*Task instructions*:
Where a line of the entries holds the string "spring", copy that line.

Stored data entries
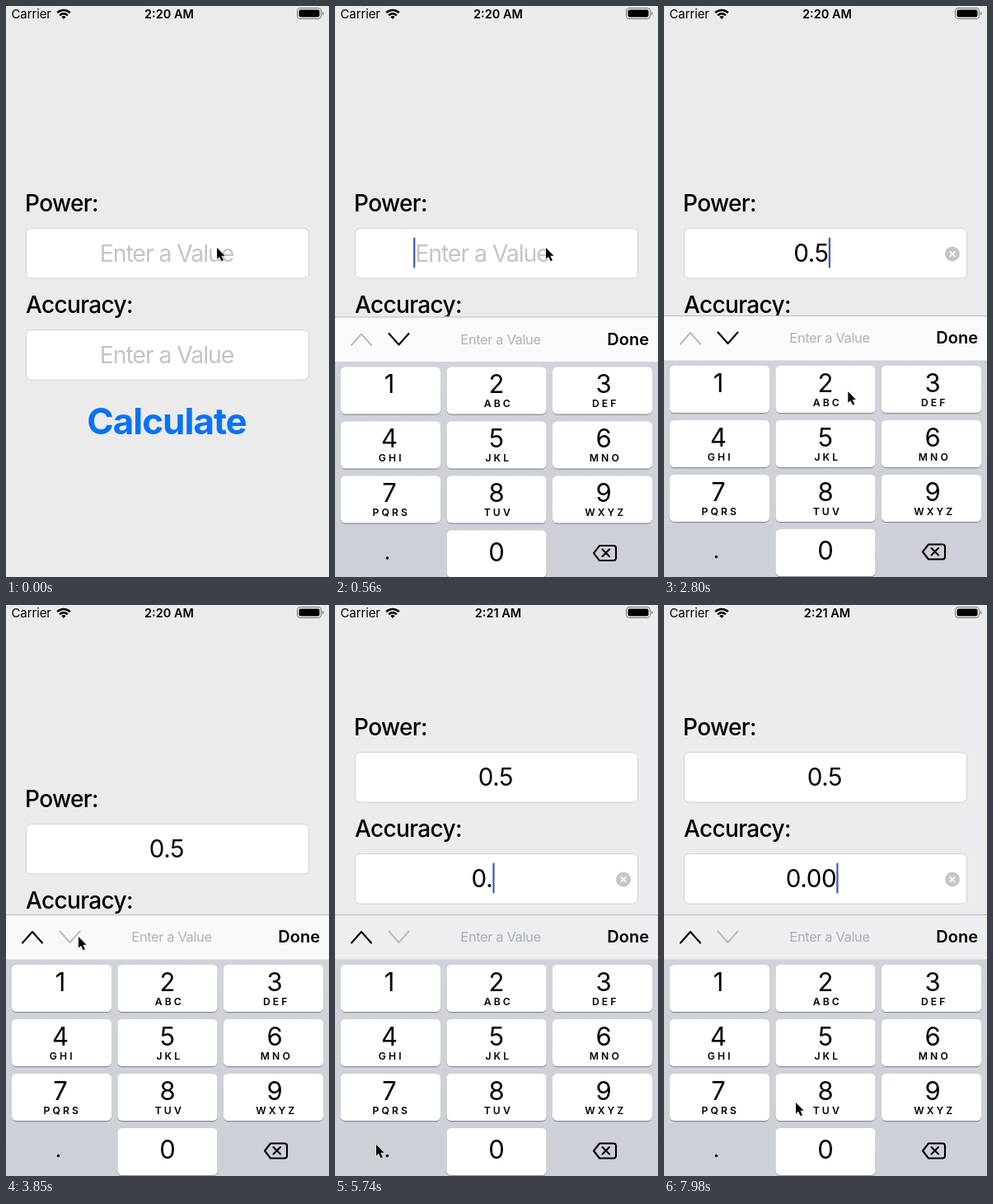
An HTML page that plays this animation: 392x692 px, repeating every 8 s.

```html
<!DOCTYPE html>
<html lang="en">
<head>
<meta charset="utf-8">
<title>Calculator form</title>
<style>
  html, body { margin: 0; width: 100%; height: 100%; overflow: hidden; background: #ebebeb; }
  svg { display: block; width: 392px; height: 692px; }
  text { font-family: Inter, Roboto, "Liberation Sans", sans-serif; font-kerning: normal; }
  .label { font-size: 28px; font-weight: 500; letter-spacing: -.65px; }
  .value { font-size: 29.5px; letter-spacing: -.3px; text-anchor: middle; }
  .hint { fill: #c4c4c6; font-size: 28.5px; letter-spacing: -1.1px; }
  .digit { font-size: 31px; text-anchor: middle; }
  .letters { font-size: 12.2px; font-weight: 600; letter-spacing: 3.1px; text-anchor: middle; }
  .line { fill: none; stroke: #000; stroke-width: 2.1; stroke-linecap: round; stroke-linejoin: round; }
</style>
</head>
<body>
<svg id="stage" viewBox="0 0 392 692">
  <defs>
    <linearGradient id="tray" x1="0" y1="0" x2="0" y2="1">
      <stop offset="0" stop-color="#d1d4da"/><stop offset="1" stop-color="#cccfd5"/>
    </linearGradient>
  </defs>
  <rect id="back" width="392" height="692"/>
  <g id="form">
    <text class="label" x="23" y="249">Power:</text>
    <text class="label" x="24" y="372">Accuracy:</text>
    <text x="195" y="519" text-anchor="middle" font-size="44" font-weight="700" letter-spacing="-1" fill="#0a72f5">Calculate</text>
  </g>
  <g id="status">
    <text x="6.5" y="15" font-size="15" letter-spacing="-.1">Carrier</text>
    <g fill="none" stroke="#000" stroke-width="2.6">
      <path d="M62.2 8.2a11 11 0 0 1 15.6 0M65.2 11.3a6.8 6.8 0 0 1 9.6 0"/>
      <path d="M70 16l-2.6-2.8a3.7 3.7 0 0 1 5.2 0z" fill="#000" stroke="none"/>
    </g>
    <text id="clock" x="198" y="15" text-anchor="middle" font-size="14.5" font-weight="600"></text>
    <rect x="353.5" y="2.5" width="29" height="13" rx="3.5" fill="none" stroke="#777"/>
    <rect x="355.5" y="4.5" width="25" height="9" rx="2"/>
    <path d="M384 6.5q3 2.5 0 5z" fill="#777"/>
  </g>
  <g id="board">
    <rect y="375" width="392" height="380" fill="url(#tray)"/>
    <rect id="bar" y="375" width="392" height="54.5"/>
    <rect y="375" width="392" height="1" fill="#b9babc"/>
    <path id="up" class="line" d="M20 409.5L32 396l12 13.5"/>
    <path id="down" class="line" d="M65.5 395.5L77.5 409l12-13.5"/>
    <text id="title" x="201" y="408" text-anchor="middle" font-size="16.5" letter-spacing="-.4" fill="#b0b2b6">Enter a Value</text>
    <text x="330.3" y="409" font-size="20" font-weight="600">Done</text>
    <g id="keys"></g>
    <circle cx="63.5" cy="667.5" r="1.7"/>
    <path class="line" d="M321 652.5h17q3 0 3 3v12q0 3-3 3h-17l-7-9zM324.5 657l8.5 8.5m0-8.5l-8.5 8.5"/>
  </g>
  <path id="mouse" d="M0 0V13.5L3 10.700L5.600 16.200L7.900 15.200L5.400 9.800H9.600Z" stroke="#fff" stroke-width=".8" paint-order="stroke"/>
</svg>
<script>
const LOOP = 8000, STEP = 70;
const $ = id => document.getElementById(id);

function add(parent, tag, attrs, text = '') {
  const el = document.createElementNS('http://www.w3.org/2000/svg', tag);
  for (const k in attrs) el.setAttribute(k, attrs[k]);
  el.textContent = text;
  parent.append(el);
  return el;
}

// Keypad
const groups = ['', 'ABC', 'DEF', 'GHI', 'JKL', 'MNO', 'PQRS', 'TUV', 'WXYZ'];
const keys = {};
function addKey(name, col, row, letters) {
  const x = 7 + col * 128.5, y = 436 + row * 66, cx = 66 + col * 130;
  add($('keys'), 'rect', { x, y: y + 1.2, width: 121, height: 57, rx: 5.5, fill: '#8b8e93' });
  keys[name] = add($('keys'), 'rect', { x, y, width: 121, height: 57, rx: 5.5 });
  add($('keys'), 'text', { class: 'digit', x: cx, y: y + (row === 3 ? 37 : 31.5) }, name);
  if (letters) add($('keys'), 'text', { class: 'letters', x: cx + 2.3, y: y + 48.5 }, letters);
}
groups.forEach((g, i) => addKey(String(i + 1), i % 3, Math.floor(i / 3), g));
addKey('0', 1, 3, '');

// Input fields
function makeField(y) {
  const form = $('form');
  add(form, 'rect', { x: 24.5, y: y + .5, width: 343, height: 60.5, rx: 6, fill: '#fff', stroke: '#d2d2d3' });
  const text = add(form, 'text', { y: y + 41 });
  const caret = add(form, 'rect', { y: y + 11.5, width: 2.2, height: 37, rx: 1, fill: '#4355b8' });
  const clear = add(form, 'g', { transform: `translate(350 ${y + 31.5})` });
  add(clear, 'circle', { r: 9, fill: '#c6c6ca' });
  add(clear, 'path', { d: 'M-3.2-3.2L3.2 3.2M3.2-3.2L-3.2 3.2', stroke: '#fff', 'stroke-width': 1.7 });
  return { text, caret, clear };
}
const power = makeField(269), accuracy = makeField(392);

function drawField(f, value, focused, alpha) {
  const cx = focused ? 178.5 : 195;
  f.text.setAttribute('class', value ? 'value' : 'value hint');
  f.text.setAttribute('x', cx);
  f.text.textContent = value || 'Enter a Value';
  const half = f.text.getComputedTextLength() / 2;
  f.caret.setAttribute('x', value ? cx + half : cx - half - 2);
  f.caret.setAttribute('opacity', focused ? alpha : 0);
  f.clear.setAttribute('opacity', focused && value ? 1 : 0);
}

// Timeline: [time, value]
const powerText = [[0, ''], [1540, '0'], [2030, '0.'], [2590, '0.5']];
const accuracyText = [[0, ''], [5110, '0'], [5670, '0.'], [6230, '0.0'], [7420, '0.00']];
const presses = [[1540, '0'], [2590, '5'], [5110, '0'], [6230, '0'], [7420, '0']];
const blinks = [[0, 140], [1540, 1540], [2030, 2030], [2590, 2590], [3710, 3985],
  [5110, 5110], [5670, 5670], [6230, 6230], [7420, 7420]];
// Pointer: [time, x, y]
const path = [
  [0, 256, 293], [840, 256, 293], [1120, 317, 520], [1330, 205, 651], [1610, 200, 651],
  [1820, 50, 652], [2100, 50, 652], [2450, 205, 528], [2660, 210, 528], [2870, 228, 446],
  [3220, 110, 408], [3500, 88, 402], [4200, 88, 402], [4900, 150, 667], [5180, 152, 666],
  [5530, 50, 654], [5740, 50, 654], [6090, 165, 660], [6300, 165, 660], [6720, 100, 483],
  [6930, 92, 470], [7350, 170, 656], [7490, 170, 656], [7980, 160, 603]
];

const at = (list, t) => list.filter(e => e[0] <= t).pop()[1];
const mix = (a, b, k) => `rgb(${a.map((v, i) => v + (b[i] - v) * k)})`;

function spring(ms) {
  const x = Math.max(0, ms) * .01826;
  return 1 - (1 + x) * Math.exp(-x);
}

function blink(ms) {
  const p = ms < 0 ? 0 : ms % 1000;
  if (p < 650) return 1;
  if (p < 800) return (800 - p) / 150;
  return p < 900 ? 0 : (p - 900) / 100;
}

function pointer(t) {
  const i = Math.max(1, path.findIndex(p => p[0] >= t));
  const [t0, x0, y0] = path[i - 1], [t1, x1, y1] = path[i];
  const u = (t - t0) / (t1 - t0), k = u * u * (3 - 2 * u);
  return [x0 + (x1 - x0) * k, y0 + (y1 - y0) * k];
}

function draw(t) {
  const second = t >= 3710;
  const rise = spring(t - 150), lift = spring(t - 3832);
  const alpha = blink(t - at(blinks, t));
  drawField(power, at(powerText, t), t >= 140 && !second, alpha);
  drawField(accuracy, at(accuracyText, t), second, alpha);
  $('form').setAttribute('transform', `translate(0 ${-91 * lift})`);
  $('board').setAttribute('transform', `translate(0 ${320 * (1 - rise)})`);
  $('back').setAttribute('fill', mix([235, 235, 235], [235, 236, 238], lift));
  $('bar').setAttribute('fill', mix([250, 250, 250], [237, 238, 240], lift));
  $('title').setAttribute('fill', mix([176, 177, 179], [168, 175, 186], lift));
  $('up').style.stroke = second ? '#000' : '#bcbdbf';
  $('down').style.stroke = second ? '#bcbdbf' : '#000';
  $('clock').textContent = t < 5390 ? '2:20 AM' : '2:21 AM';
  for (const k in keys) {
    const held = presses.some(([p, name]) => name === k && t >= p && t < p + 140);
    keys[k].setAttribute('fill', held ? '#bcc0c7' : '#fff');
  }
  $('mouse').setAttribute('transform', `translate(${pointer(t)})`);
}

function tick() {
  const t = performance.now() % LOOP;
  draw(Math.floor(t / STEP) * STEP);
  requestAnimationFrame(tick);
}
tick();
</script>
</body>
</html>
```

*Result of the exercise*:
function spring(ms) {
  const rise = spring(t - 150), lift = spring(t - 3832);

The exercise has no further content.